Publication Date: 1978-Mar
Reference Count: 0
Personal Characteristics of Teachers that Affect Student Learning.
Fox, Ronald B.; Peck, Robert F.
The hypothesis that teacher personality characteristics affect student achievement is examined. This paper presents a preliminary analysis of the relationship of teachers' selfdescriptions to their students' changes over a school year. Two types of teacher measurement were obtained: observations of behavior and self reports. All student measurements used were selfreport measures, with the exception of an achievement test. The teacher with whom each child was paired was the sixthgrade homeroom teacher since two to three hours a day were spent with this teacher. During the school year tests were given to the pupils over several class periods at the beginning of the fall semester and near the close of the spring semester.
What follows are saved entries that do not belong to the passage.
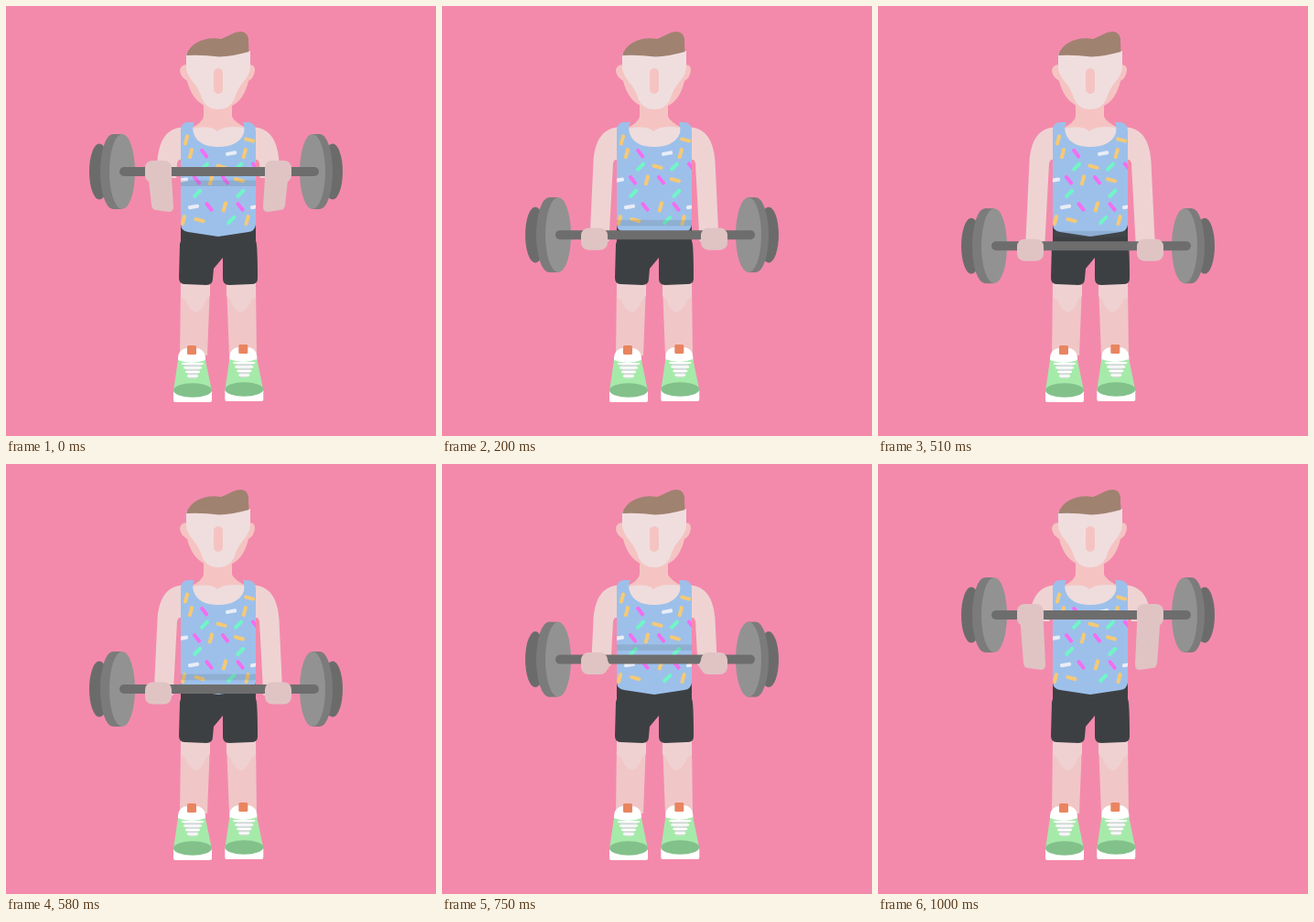
An HTML page for the animation above (1070 ms loop, 470 by 470 pixels).

```html
<!DOCTYPE html>
<html lang="en">
<head>
<meta charset="utf-8">
<title>Barbell curl</title>
<style>
html, body { margin: 0; width: 100%; height: 100%; overflow: hidden; background: #f38aac; }
svg { display: block; width: 100%; height: 100%; }
.mirror { transform: translateX(464px) scaleX(-1); }
</style>
</head>
<body>
<svg viewBox="0 0 470 470">
  <defs>
    <path id="shirt" d="M191 135Q192 127 199 127H206Q203 132 205 139Q210 154 232 154T260 139Q261 132 259 127H265Q273 128 273 137V239Q272 246 265 247L232 252L199 247Q191 246 191 238Z"/>
    <clipPath id="shirtClip"><use href="#shirt"/></clipPath>
    <clipPath id="armClip"><rect id="armRect" x="140" y="120" width="60"/></clipPath>
    <path id="upperArm" clip-path="url(#armClip)" fill="#efd3d3" d="M194 132.500C175 133 167 148 165.500 170L161 266H182L187 172Q188 168 190 168H194Z"/>
    <g id="grip">
      <path id="wrist" fill="#efd3d3" d="M161.500 260H182V276H155Q155 266 161 264Z"/>
      <path id="forearm" fill="#e0c4c4"/>
      <rect id="hand" fill="#e0c4c4"/>
    </g>
    <g id="leg">
      <path fill="#f1c6c7" d="M191 304H223L220 382H190Z"/>
      <path fill="#efd1d2" d="M191 302H223V317Q218 320 216 328Q207 342 198 326Q196 320 191 318Z"/>
    </g>
    <g id="shoe">
      <rect x="188" y="374" width="30" height="24" rx="10" fill="#fff"/>
      <rect x="198" y="371" width="10" height="10" rx="1.500" fill="#e88560"/>
      <path fill="#a6eaaa" d="M188 387Q203 393 218 387L225 421H183Z"/>
      <path fill="#d7dedb" d="M194 390H214L208 407H200Z"/>
      <g id="laces" stroke="#fff" stroke-width="2.200" stroke-linecap="round"></g>
      <rect x="183" y="420" width="42" height="13" rx="2" fill="#fff"/>
      <ellipse cx="204" cy="420" rx="21" ry="7.800" fill="#83c18b"/>
    </g>
    <path id="sparks" fill="none" stroke="#6bffc5" stroke-width="6" stroke-linecap="round" d="M133 147L152 164.500M130 168L149.500 174.500M136 186L149 184.500"/>
  </defs>

  <rect width="470" height="470" fill="#f38aac"/>
  <use href="#leg"/>
  <use href="#leg" class="mirror"/>
  <use href="#shoe"/>
  <use href="#shoe" x="56.300" y="-1"/>
  <path fill="#3d4043" d="M191 238H273V257Q275 259 275 298Q275 304 268 304L244 305Q237 305 237 298V275L227 287L226 298Q226 305 219 305L195 304Q189 304 189 297L190 260L191 257Z"/>
  <use href="#upperArm"/>
  <use href="#upperArm" class="mirror"/>

  <g id="head">
    <path fill="#f5c4c2" d="M216 98H247V121Q250 127 262 133L255 150H210L203 133Q214 128 216 121Z"/>
    <path fill="#efdcdd" d="M203 134Q224 130 231 137Q239 130 261 133V156H203Z"/>
    <path fill="#f5c4c2" d="M198 52H266V64Q272 64 272 70Q271 79 265 82Q260 103 247 109H217Q203 102 198 82Q190 77 190 70Q191 64 198 64Z"/>
    <path fill="#f0dedf" d="M197 52L267 49V66C267 78 256 84 251 97Q247 113 232 113T213 97C208 84 197 78 197 66Z"/>
    <rect x="227" y="68" width="10" height="28" rx="5" fill="#f5c4c2"/>
    <path fill="#a08270" d="M197 54C202 39 219 33 235 36C244 33 248 28 258 28Q266 30 265 40L265.500 50Q247 55 233 55.500Q215 53 197 54Z"/>
  </g>

  <use href="#shirt" fill="#9dc0ea"/>
  <g id="sprinkles" clip-path="url(#shirtClip)"></g>
  <rect id="shadow" x="191" width="82" height="6.500" fill="#4a5866" opacity=".18"/>

  <g id="glow">
    <use href="#sparks"/>
    <use href="#sparks" transform="translate(462.500 0) scale(-1 1)"/>
  </g>
  <g id="barbell">
    <g id="plates"></g>
    <rect x="124" y="-5" width="218" height="10" rx="5" fill="#6e6d6d"/>
  </g>
  <use href="#grip"/>
  <use href="#grip" class="mirror"/>
</svg>
<script>
const $ = id => document.getElementById(id);

function set(node, attrs) {
  for (const [name, value] of Object.entries(attrs)) node.setAttribute(name, value);
}

function add(parent, tag, attrs) {
  const node = document.createElementNS("http://www.w3.org/2000/svg", tag);
  set(node, attrs);
  parent.appendChild(node);
}

const show = (node, on) => node.setAttribute("visibility", on ? "visible" : "hidden");

for (let i = 0; i < 4; i++) {
  const half = 11 - 2 * i, y = 391 + 4.5 * i;
  add($("laces"), "path", { d: `M${204 - half} ${y}h${2 * half}` });
}

// Five slots per row (orange, pink, white, mint or empty), then first x and spacing
const sprinkleRows = [
  ["o...o", 197, 17.3], ["op.wo", 202, 14.7], [".momp", 198.5, 18.5], ["wpopo", 193, 15.5],
  [".m..m", 193.5, 15.7], ["wpopw", 205, 17], ["oo.mo", 194, 17.4]
];
const colors = { o: "#f6c974", p: "#f36df2", w: "#e9edf6", m: "#70f6c6" };
const tilts = { p: 52, w: -10, m: -45 };
let oranges = 0;
const orangeTilt = () => [1, 4].includes(oranges++ % 5) ? 15 : 105;

sprinkleRows.forEach(([slots, left, gap], row) => {
  [...slots].forEach((kind, col) => {
    if (kind === ".") return;
    const x = left + gap * col, y = 146.5 + 14.6 * row;
    add($("sprinkles"), "rect", {
      x: -6, y: -2, width: 12, height: 4, rx: 1.5, fill: colors[kind],
      transform: `translate(${x} ${y}) rotate(${tilts[kind] ?? orangeTilt()})`
    });
  });
});

function plate(x, rx, ry, fill, depth = 0) {
  add($("plates"), "rect", { x: Math.min(x, x + depth), y: -ry, width: Math.abs(depth), height: 2 * ry, fill });
  add($("plates"), "ellipse", { cx: x, rx, ry, fill });
}
for (const side of [-1, 1]) {
  plate(229.5 + 127.5 * side, 11, 30.5, "#6c6b6b");
  plate(230 + 113 * side, 14, 41, "#7c7b7b", -9 * side);
  plate(231 + 104 * side, 14, 41, "#939292");
}

const LOOP = 1070, TOP = 165, BOTTOM = 277.5, LIFT = 16.2;

// Lowering slows down in 50 ms steps, lifting is linear in 70 ms steps
function barHeight(t) {
  if (t < 300) {
    const p = Math.floor(t / 50) / 6;
    return 181 + (BOTTOM - 181) * p * (1.225 - 0.225 * p);
  }
  if (t < 510) return BOTTOM;
  return Math.max(TOP, TOP + LIFT * (6 - Math.floor((t - 510) / 70)));
}

function sparksVisible(t) {
  if (t < 650 || t >= 1000) return false;
  return t >= 860 || (t - 650) % 70 < 30;
}

function draw(t) {
  const y = barHeight(t);
  const raised = y < 205, lowest = y > 272;
  $("barbell").setAttribute("transform", `translate(0 ${y})`);
  $("armRect").setAttribute("height", y + 7 - 120);
  $("shadow").setAttribute("y", raised ? 190.5 : y - 16.3);
  show($("shadow"), y > 172 && y < 268);
  set($("hand"), lowest
    ? { x: 150.5, y: y - 4, width: 29.5, height: 15, rx: 7 }
    : { x: 152, y: y - (raised ? 12 : 7.5), width: 29, height: 24, rx: 8 });
  show($("wrist"), lowest);
  $("forearm").setAttribute("d", `M155 ${y}H180.500L183 219Q183 225 178 225L164 223Q160 223 159 218Z`);
  show($("forearm"), y < 215);
  show($("glow"), sparksVisible(t));
}

const start = performance.now();
function tick() {
  draw((performance.now() - start) % LOOP);
  requestAnimationFrame(tick);
}
tick();
</script>
</body>
</html>
```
Both teachers and pupils were asked to rate themselves on such personality characteristics as selfesteem, introversion, and reactions to other people. Teachers also rated themselves on such attitudes and coping items as anxiety, authority, handling children in the classroom, task achievement, and positive and negative feelings. The results of a year's observation and comparisons between attitudes and outcomes indicated a modest degree of relatedness between teacher personality and observed teaching behavior. Significant relationships were found between teacher personality and changes in pupils' achievement, attitudes, and selfesteem. (JD)
Publication Type: Reports - Research
Education Level: N/A
Sponsor: National Inst. of Education (DHEW), Washington, DC.
Authoring Institution: Texas Univ., Austin. Research and Development Center for Teacher Education.
Identifiers: Teacher Learning Interaction
Note: Paper presented at the Annual Meeting, American Educational Research Association (Toronto, Canada, March 27-31, 1978)